Period Poverty group

The latest initiative to tackle period poverty in the Capital will see free sanitary products available in City of Edinburgh Council buildings including community centres and libraries.

The Council has teamed up with Scottish period poverty campaign group Hey Girls to provide both individual and packed environmentally-friendly products in a phased roll out from today (Tuesday 25 February).

The initiative is funded by the Scottish Government and aims to support equal access to essential items for all those who have, or live with those who have, periods.

As well as the providing the period products, staff in community centres and libraries are attending Hey Girls training to support education about periods and break down the stigma and taboo surrounding menstruation. 

This education work also includes information on re-usable period products such as menstrual cups, washable pads and period pants which will be introduced to the freely available products as the education is embedded.

The next phase of the roll-out will see free sanitary products across all Council-owned premises including cultural venues, social work centres and staff buildings like the City Chambers and Waverley Court.

Aims of the project include:

  • protecting people’s dignity, avoiding anxiety, embarrassment and stigma;
  • making a range of products available in places that people use;
  • individuals being able to get sufficient products to meet their needs and
  • awareness raising and education to both promote the initiative and attempt to change cultural norms

Councillor Alison Dickie, Education, Children and Families Vice Convener said:

Access to period products should be a basic right for every girl and woman but sadly this is not the case so I’m delighted we’re going to be making them free to all. 

We already have a great partnership with Hey Girls through our work tackling period poverty in schools and I’m especially pleased that our staff are now being trained to support vital educational work in breaking down the stigma and taboo around period poverty.

Nicole Lyons, 23 years, said:

Sanitary products are really expensive especially when you have to choose between buying milk or something for your period. Sometimes when you leave the house you think you've brought everything with you apart from a change of products so to have them free in public places is great in case you forget.

Celia Hodson, Founder of Hey Girls, said:

Hey Girls are delighted to be working with the City of Edinburgh Council to make free period products available in public spaces across the city and extending educational sessions alongside this. 
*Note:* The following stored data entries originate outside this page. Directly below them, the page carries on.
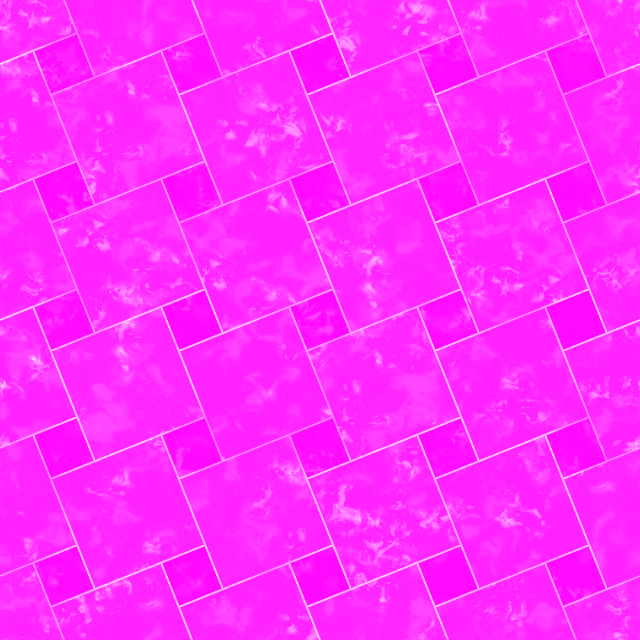
Write a Shadertoy shader that draws this pattern.

```glsl
// Pythagorean paving: large and small tilted squares on a 5 by 5 lattice, with pale worn joints.
// Each tile is a box distance; the deepest box owns the point. Wrapping value noise, shifted
// per tile, gives cloudy stone with bright flecked patches.

const float CELLS = 5.0;            // repeats across and down
const float SIDE_RATIO = 0.4;       // small side / large side, also the tangent of the tilt
const float JOINT_HALF = 0.0075;    // half joint width, in cells
const float LARGE_TONE = 0.145;     // green level of the large tiles
const float SMALL_TONE = 0.045;     // green level of the small tiles
const float JOINT_TONE = 0.80;      // green level of a clean joint
const float TONE_SPREAD = 0.016;    // tone variation between tiles
const float CLOUD_GAIN = 0.11;
const float PATCH_GAIN = 0.38;
const float FLECK_GAIN = 0.16;

// Integer hash, two values in 0..1
vec2 hash2(vec2 p) {
    uvec2 v = uvec2(ivec2(p)) * 1664525u + 1013904223u;
    v.x += v.y * 1664525u;
    v.y += v.x * 1664525u;
    v ^= v >> 16u;
    v.x += v.y * 1664525u;
    v.y += v.x * 1664525u;
    v ^= v >> 16u;
    return vec2(v & 65535u) / 65535.0;
}

// Value noise over cell units; freq is whole, so it wraps at the canvas edge
float noise(vec2 p, float freq) {
    float period = CELLS * freq;
    p *= freq;
    vec2 i = floor(p), f = p - i;
    f = f * f * (3.0 - 2.0 * f);
    vec2 lo = mod(i, period), hi = mod(i + 1.0, period);
    float bottom = mix(hash2(lo).x, hash2(vec2(hi.x, lo.y)).x, f.x);
    float top = mix(hash2(vec2(lo.x, hi.y)).x, hash2(hi).x, f.x);
    return mix(bottom, top, f.y);
}

float fbm(vec2 p, float freq) {
    float sum = 0.0, amp = 0.5;
    for (int k = 0; k < 4; k++) {
        sum += amp * noise(p, freq);
        p += vec2(0.37, 0.71);
        freq *= 2.0;
        amp *= 0.5;
    }
    return sum / 0.9375;
}

float boxDistance(vec2 p, float halfSide) {
    vec2 d = abs(p) - halfSide;
    return length(max(d, 0.0)) + min(max(d.x, d.y), 0.0);
}

// Brightness added by the stone surface
float stone(vec2 p) {
    vec2 warp = vec2(noise(p, 9.0), noise(p + 2.3, 9.0)) - 0.5;
    vec2 q = p + 0.09 * warp;
    float cloud = fbm(q, 7.0);
    float cluster = smoothstep(0.53, 0.76, fbm(p + 1.7, 4.0));
    float wisps = smoothstep(0.46, 0.78, fbm(q + 3.1, 18.0));
    float flecks = smoothstep(0.78, 0.97, noise(p + 0.9, 42.0));
    return 0.05 * (cloud - 0.5)
         + CLOUD_GAIN * smoothstep(0.52, 0.82, cloud)
         + PATCH_GAIN * cluster * wisps
         + FLECK_GAIN * flecks * (0.2 + cluster);
}

void mainImage(out vec4 fragColor, in vec2 fragCoord) {
    vec2 p = fragCoord / iResolution.xy * CELLS;
    vec2 cell = floor(p);
    float aa = 0.7 * CELLS / min(iResolution.x, iResolution.y);

    // Tilted axes; the large side equals the cosine of the tilt
    float c = inversesqrt(1.0 + SIDE_RATIO * SIDE_RATIO);
    float s = SIDE_RATIO * c;
    mat2 tilt = mat2(c, -s, s, c);

    // Small tile at the cell centre, large tiles at the cell corners
    float small = boxDistance(tilt * (p - cell - 0.5), 0.5 * s);
    float nearest = small;
    vec2 id = mod(cell, CELLS) + 20.0;
    for (int k = 0; k < 4; k++) {
        vec2 centre = cell + vec2(k & 1, k >> 1);
        float d = boxDistance(tilt * (p - centre), 0.5 * c);
        if (d < nearest) {
            nearest = d;
            id = mod(centre, CELLS);
        }
    }

    // Stone of the owning tile
    float isSmall = step(small, nearest);
    vec2 shift = hash2(id + 50.0) * CELLS;
    float tone = mix(LARGE_TONE, SMALL_TONE, isSmall);
    tone += TONE_SPREAD * (hash2(id + 90.0).y - 0.5);
    tone += stone(p + shift) * mix(1.0, 0.6, isSmall);

    // Joints, faded in stretches and finely broken
    float joint = 1.0 - smoothstep(JOINT_HALF - aa, JOINT_HALF + aa, abs(nearest));
    float fade = mix(0.55, 1.0, smoothstep(0.25, 0.7, noise(p + 0.4, 2.0)));
    float grain = mix(0.8, 1.0, noise(p, 40.0));
    tone = mix(tone, JOINT_TONE, joint * fade * grain);

    fragColor = vec4(1.0, clamp(tone, 0.0, 1.0), 1.0, 1.0);
}
```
Hey Girls is a social enterprise working to end period poverty in the UK, so that no young girl or woman is forced to go without. Working with the Council means that women in Edinburgh can access period products easily and with dignity.

Published: February 26th 2020